When I said I was going on the Camino everyone told me that it would be life changing. From personal experience I can now say that the Camino forced me to slow down and provided the gift of time for myself. In my regular lives the chattering monkeys of my mind are rarely stilled as there are constant outside demands on my time and even through I might have the very best self-care strategies in place I never have a whole week or more to indulge just to my own personal reflections.
On the ‘way’ the only really pressing concerns are where is the next coffee shop/bar, will my feet hold up for another day and making sure we do not get lost. However getting lost is not a major concern and even the route markers seem relaxed. Yellow arrows and the symbol of the shell are placed haphazardly, but always in the right direction, on items that range from stone fences, the road, house walls, gates, trees, and more. Some are really easy to see, others are more faded and almost hidden, but they are there. Worst case just wait a few moments and someone else will come walking along and together you continue. There are also the occasional marker stones counting down the kilometers and as my feet grew wearier these become a sight to look forward to – some come decorated with evidence of past walker with blown out shoes.
The Camino trek sees us traverse ‘undulating’ hills (well that is what we were told but some are more like great BIG hills and then we had to get down the other side too!), beautiful shaded wooded trails and across streams. It is very rural, farming country complete with wafting farmyard aroma in certain spots. We share the track with plenty of cattle, a few horses, ducks and more.
Some of the villages and tiny churches date back to medieval times and the yellow markers of the way lead us down cobblestone paths right through farm yards and past front doors and open windows from which locals pleasantly wave and wish us buen camino. The Camino is most definitely not commercial and those who live along the route genuinely welcome the perigrinos and we do not feel like intruders in their lives. Then again this has been happening for thousands of years so it is no doubt just a part of their lives.
What should become part 3 of my Camino story? Food of course! It was very large part of the Camino Adventure as obviously we needed sufficient sustenance for our daily walks but we were completely delighted with the range of culinary experiences! Along the way enjoyed delicious trout caught from bubbling fresh local streams, delicate wild mushrooms, Iberian ham served for breakfast and lunch but always delicious, salmon cooked in a wood oven, Spanish omelette of various varieties, gorgeous pasties, Galician soup and chunky bread. In Melides we sampled the famous local fare – pulpo – very delicious and tender which came as a surprise to some of our group who had never experienced octopus before.
Meals were accompanied by various wines, and on hot days, as we tramped the countryside towards our destination of Santiago de Compostela, Galician cider or a cold beer went down very well.
Dinner was always eaten late – never before 8 pm as nothing was open earlier.
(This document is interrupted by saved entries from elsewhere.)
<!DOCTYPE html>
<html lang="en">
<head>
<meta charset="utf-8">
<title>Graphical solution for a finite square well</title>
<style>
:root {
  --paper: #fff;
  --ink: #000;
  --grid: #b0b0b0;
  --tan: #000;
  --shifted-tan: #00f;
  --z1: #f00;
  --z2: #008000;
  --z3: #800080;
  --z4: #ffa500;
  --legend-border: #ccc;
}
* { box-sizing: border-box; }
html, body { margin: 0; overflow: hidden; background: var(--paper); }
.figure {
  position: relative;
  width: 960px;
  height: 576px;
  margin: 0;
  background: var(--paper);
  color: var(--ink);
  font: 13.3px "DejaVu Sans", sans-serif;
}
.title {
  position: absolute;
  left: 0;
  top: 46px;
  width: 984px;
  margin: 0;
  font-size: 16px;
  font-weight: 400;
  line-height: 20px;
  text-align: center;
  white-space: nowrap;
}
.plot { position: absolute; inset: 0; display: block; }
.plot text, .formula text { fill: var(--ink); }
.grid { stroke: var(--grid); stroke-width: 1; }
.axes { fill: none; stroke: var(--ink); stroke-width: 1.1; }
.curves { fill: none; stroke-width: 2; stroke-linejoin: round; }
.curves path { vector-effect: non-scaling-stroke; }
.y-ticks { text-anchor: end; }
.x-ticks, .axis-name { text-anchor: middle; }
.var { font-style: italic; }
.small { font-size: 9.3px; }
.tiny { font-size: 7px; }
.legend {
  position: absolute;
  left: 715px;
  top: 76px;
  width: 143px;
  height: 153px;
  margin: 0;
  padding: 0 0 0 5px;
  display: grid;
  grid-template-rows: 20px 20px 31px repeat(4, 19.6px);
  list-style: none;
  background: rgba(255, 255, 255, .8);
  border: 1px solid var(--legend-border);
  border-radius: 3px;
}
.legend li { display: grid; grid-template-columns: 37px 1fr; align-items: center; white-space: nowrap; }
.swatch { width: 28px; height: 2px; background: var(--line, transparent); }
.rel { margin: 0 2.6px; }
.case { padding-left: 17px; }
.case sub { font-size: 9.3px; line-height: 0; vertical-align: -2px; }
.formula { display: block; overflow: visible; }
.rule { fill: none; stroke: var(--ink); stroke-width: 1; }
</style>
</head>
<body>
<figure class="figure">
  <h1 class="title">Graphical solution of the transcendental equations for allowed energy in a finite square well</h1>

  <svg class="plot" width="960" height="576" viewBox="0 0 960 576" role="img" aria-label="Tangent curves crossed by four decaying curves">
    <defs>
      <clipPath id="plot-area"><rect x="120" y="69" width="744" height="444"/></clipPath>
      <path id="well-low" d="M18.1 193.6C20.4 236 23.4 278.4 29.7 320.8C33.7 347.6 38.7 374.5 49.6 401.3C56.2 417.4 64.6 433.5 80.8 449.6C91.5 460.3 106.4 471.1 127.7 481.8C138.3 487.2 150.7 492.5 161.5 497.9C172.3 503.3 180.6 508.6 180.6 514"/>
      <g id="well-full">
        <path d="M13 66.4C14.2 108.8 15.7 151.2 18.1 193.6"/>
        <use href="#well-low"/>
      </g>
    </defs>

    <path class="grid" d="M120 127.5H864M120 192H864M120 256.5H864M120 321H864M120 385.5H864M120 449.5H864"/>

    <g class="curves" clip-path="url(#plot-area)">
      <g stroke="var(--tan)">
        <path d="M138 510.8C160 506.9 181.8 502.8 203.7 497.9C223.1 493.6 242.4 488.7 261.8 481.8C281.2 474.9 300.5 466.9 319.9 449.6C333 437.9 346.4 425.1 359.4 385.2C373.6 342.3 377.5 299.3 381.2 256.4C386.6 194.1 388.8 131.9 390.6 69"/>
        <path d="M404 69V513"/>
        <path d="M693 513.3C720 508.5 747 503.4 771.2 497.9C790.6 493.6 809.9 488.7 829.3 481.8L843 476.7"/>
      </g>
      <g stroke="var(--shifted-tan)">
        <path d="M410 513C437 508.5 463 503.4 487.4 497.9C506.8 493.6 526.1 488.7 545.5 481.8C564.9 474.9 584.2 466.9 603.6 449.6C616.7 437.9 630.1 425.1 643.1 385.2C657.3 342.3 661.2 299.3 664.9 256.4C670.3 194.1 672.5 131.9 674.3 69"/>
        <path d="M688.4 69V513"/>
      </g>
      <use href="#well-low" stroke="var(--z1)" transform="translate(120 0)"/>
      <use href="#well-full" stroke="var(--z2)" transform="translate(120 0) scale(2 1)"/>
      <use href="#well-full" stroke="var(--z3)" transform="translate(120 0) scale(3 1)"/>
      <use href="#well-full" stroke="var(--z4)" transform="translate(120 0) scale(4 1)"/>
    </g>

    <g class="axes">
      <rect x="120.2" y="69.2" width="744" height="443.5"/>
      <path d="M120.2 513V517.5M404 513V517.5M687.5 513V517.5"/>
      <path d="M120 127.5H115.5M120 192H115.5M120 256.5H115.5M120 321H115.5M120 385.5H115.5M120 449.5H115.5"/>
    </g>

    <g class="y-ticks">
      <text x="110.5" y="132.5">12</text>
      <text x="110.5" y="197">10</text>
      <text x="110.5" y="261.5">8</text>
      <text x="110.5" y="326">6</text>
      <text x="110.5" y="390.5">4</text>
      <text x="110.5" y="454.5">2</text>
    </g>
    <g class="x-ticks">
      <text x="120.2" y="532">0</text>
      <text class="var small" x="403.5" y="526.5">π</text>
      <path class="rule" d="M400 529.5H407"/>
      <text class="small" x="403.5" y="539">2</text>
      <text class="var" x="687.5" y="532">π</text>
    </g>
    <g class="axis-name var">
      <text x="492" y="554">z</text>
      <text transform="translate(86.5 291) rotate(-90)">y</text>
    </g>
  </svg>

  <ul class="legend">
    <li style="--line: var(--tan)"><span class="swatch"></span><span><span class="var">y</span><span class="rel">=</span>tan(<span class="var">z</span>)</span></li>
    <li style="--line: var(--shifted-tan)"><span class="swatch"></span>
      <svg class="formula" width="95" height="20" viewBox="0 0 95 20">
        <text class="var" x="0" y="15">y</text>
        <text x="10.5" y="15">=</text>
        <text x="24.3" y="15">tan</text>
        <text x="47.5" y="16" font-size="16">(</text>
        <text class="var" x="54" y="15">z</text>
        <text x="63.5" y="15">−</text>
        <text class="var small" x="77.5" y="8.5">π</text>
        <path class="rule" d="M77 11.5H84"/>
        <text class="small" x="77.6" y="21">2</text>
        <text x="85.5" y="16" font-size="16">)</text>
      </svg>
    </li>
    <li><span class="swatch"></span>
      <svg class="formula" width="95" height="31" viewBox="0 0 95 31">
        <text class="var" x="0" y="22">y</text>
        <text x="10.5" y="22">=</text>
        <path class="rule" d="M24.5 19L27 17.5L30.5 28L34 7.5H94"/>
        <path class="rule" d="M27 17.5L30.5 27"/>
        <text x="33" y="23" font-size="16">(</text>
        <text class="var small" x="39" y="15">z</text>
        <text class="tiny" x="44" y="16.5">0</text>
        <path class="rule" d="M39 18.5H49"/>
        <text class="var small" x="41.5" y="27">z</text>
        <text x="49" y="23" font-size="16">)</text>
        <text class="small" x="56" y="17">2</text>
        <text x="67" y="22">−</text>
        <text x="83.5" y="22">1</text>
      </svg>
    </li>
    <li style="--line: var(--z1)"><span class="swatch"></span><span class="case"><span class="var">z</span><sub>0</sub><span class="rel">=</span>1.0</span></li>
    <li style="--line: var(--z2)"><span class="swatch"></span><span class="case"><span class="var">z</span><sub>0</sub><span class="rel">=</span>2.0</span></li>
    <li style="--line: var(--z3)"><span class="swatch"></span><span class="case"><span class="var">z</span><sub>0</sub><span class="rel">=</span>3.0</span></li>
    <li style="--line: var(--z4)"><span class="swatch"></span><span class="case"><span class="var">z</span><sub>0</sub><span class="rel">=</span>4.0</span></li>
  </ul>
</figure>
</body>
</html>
A glass of cava offered a great start to an evening as we waited for meal time and in the cool of the evenings some of us accepted our hosts gracious hospitality and finished off our meals by enjoying a tipple of local ‘fire water’ thrown in for good measure and our guide Andres gave us an entertaining explanation in Andringlish – his version of English which I have to say was much better than any of our Spanish – about the qualities of ‘fire water’ and home-made liqueurs which vary greatly from place to place.
All walkers are issued with a Credencial which is like a passport into which perigrinos need to collect two sellos (stamps) per day to verify one has walked the minimum of 100kms to qualify for the Compostela which is th certificate issued on reaching Santiago de Compostela.
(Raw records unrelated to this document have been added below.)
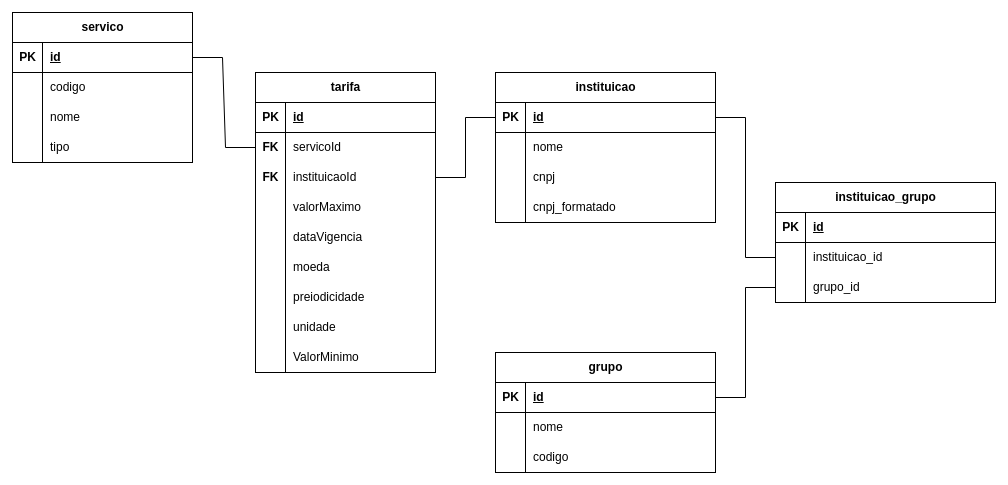
<!DOCTYPE html>
<html lang="pt">
<head>
<meta charset="utf-8">
<title>Diagrama entidade-relacionamento: tarifas</title>
<style>
:root {
  --paper: #ffffff;
  --ink: #000000;
  --row: 30px;
}
* { box-sizing: border-box; margin: 0; padding: 0; }
html, body { width: 1008px; height: 485px; overflow: hidden; background: var(--paper); }
.diagram {
  position: relative;
  width: 1008px;
  height: 485px;
  overflow: hidden;
  color: var(--ink);
  font: 12px/14px "Liberation Sans", Arial, Helvetica, sans-serif;
}
.connectors { position: absolute; left: 0; top: 0; fill: none; stroke: var(--ink); stroke-width: 1; }
.entity {
  position: absolute;
  border: 1px solid var(--ink);
  border-bottom: 0;
  background: var(--paper);
}
.entity h2 {
  height: var(--row);
  border-bottom: 1px solid var(--ink);
  font-size: 12px;
  line-height: 29px;
  text-align: center;
}
.field { display: grid; grid-template-columns: 30px 1fr; height: var(--row); line-height: 29px; }
.field dt { border-right: 1px solid var(--ink); font-weight: bold; text-align: center; }
.field dd { padding-left: 7px; white-space: nowrap; }
.primary, .field:last-child { border-bottom: 1px solid var(--ink); }
.primary dd { font-weight: bold; text-decoration: underline; }
.servico { left: 12px; top: 12px; width: 181px; }
.tarifa { left: 255px; top: 72px; width: 181px; }
.instituicao { left: 495px; top: 72px; width: 221px; }
.instituicao-grupo { left: 775px; top: 182px; width: 221px; }
.grupo { left: 495px; top: 352px; width: 221px; }
</style>
</head>
<body>
<main class="diagram">
  <svg class="connectors" width="1008" height="485" viewBox="0 0 1008 485" aria-hidden="true">
    <g transform="translate(.5 .5)">
      <polyline points="192,57 222,57 225,147 255,147"/>
      <polyline points="435,177 465,177 465,117 495,117"/>
      <polyline points="715,117 745,117 745,257 775,257"/>
      <polyline points="715,397 745,397 745,287 775,287"/>
    </g>
  </svg>

  <section class="entity servico">
    <h2>servico</h2>
    <dl>
      <div class="field primary"><dt>PK</dt><dd>id</dd></div>
      <div class="field"><dt></dt><dd>codigo</dd></div>
      <div class="field"><dt></dt><dd>nome</dd></div>
      <div class="field"><dt></dt><dd>tipo</dd></div>
    </dl>
  </section>

  <section class="entity tarifa">
    <h2>tarifa</h2>
    <dl>
      <div class="field primary"><dt>PK</dt><dd>id</dd></div>
      <div class="field"><dt>FK</dt><dd>servicoId</dd></div>
      <div class="field"><dt>FK</dt><dd>instituicaoId</dd></div>
      <div class="field"><dt></dt><dd>valorMaximo</dd></div>
      <div class="field"><dt></dt><dd>dataVigencia</dd></div>
      <div class="field"><dt></dt><dd>moeda</dd></div>
      <div class="field"><dt></dt><dd>preiodicidade</dd></div>
      <div class="field"><dt></dt><dd>unidade</dd></div>
      <div class="field"><dt></dt><dd>ValorMinimo</dd></div>
    </dl>
  </section>

  <section class="entity instituicao">
    <h2>instituicao</h2>
    <dl>
      <div class="field primary"><dt>PK</dt><dd>id</dd></div>
      <div class="field"><dt></dt><dd>nome</dd></div>
      <div class="field"><dt></dt><dd>cnpj</dd></div>
      <div class="field"><dt></dt><dd>cnpj_formatado</dd></div>
    </dl>
  </section>

  <section class="entity instituicao-grupo">
    <h2>instituicao_grupo</h2>
    <dl>
      <div class="field primary"><dt>PK</dt><dd>id</dd></div>
      <div class="field"><dt></dt><dd>instituicao_id</dd></div>
      <div class="field"><dt></dt><dd>grupo_id</dd></div>
    </dl>
  </section>

  <section class="entity grupo">
    <h2>grupo</h2>
    <dl>
      <div class="field primary"><dt>PK</dt><dd>id</dd></div>
      <div class="field"><dt></dt><dd>nome</dd></div>
      <div class="field"><dt></dt><dd>codigo</dd></div>
    </dl>
  </section>
</main>
</body>
</html>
Sellos are issued in all kinds of places from cafes to churches with each being quite unique. Some individually go quite mad collecting the various sellos with it becoming a bit of a competition to see who can collect the most.
The most memorable sellos I collected was at the monestry in Samos which was founded in the 6th century.
Walking in single file along a very narrow, lush and verdant trail through the woods on a somewhat overgrown, muddy path flanked on the left by a crystal clear running river we emerged to the impressive rear view of the imposing monestry which dominated the landscape.
Following our guides Andres and Simon – more about them in a later blog – we entered the monestry ready for our official guided tour.
The tour was all in Spanish and we understood not a word but it was worth paying the adminission for the tour just to get inside the cloisters and see the treasurers of the church which included impressive books.
The inscription about the library door read ” A cloister without a library is like a castle without an armory.”
The monk who stamped my credencil , spoke only Spanish but was extremely forward and had clearly been imbiling a little too much of the liquor for which the Benedictines were famous!
In fact the monestry caught fire twice during its history as, according to the story we were told, the stills exploded and caused considerable damage. There is a gallery of pictures in the cloisters that tells the story of the fire.
Today, they no longer make Benedictine but it was for sale in the gift shop. Our monk was no doubt doing some quality control to ensure it was up to scratch or perhaps he was trying to keep warm as those old stone walls are definitely very chilly?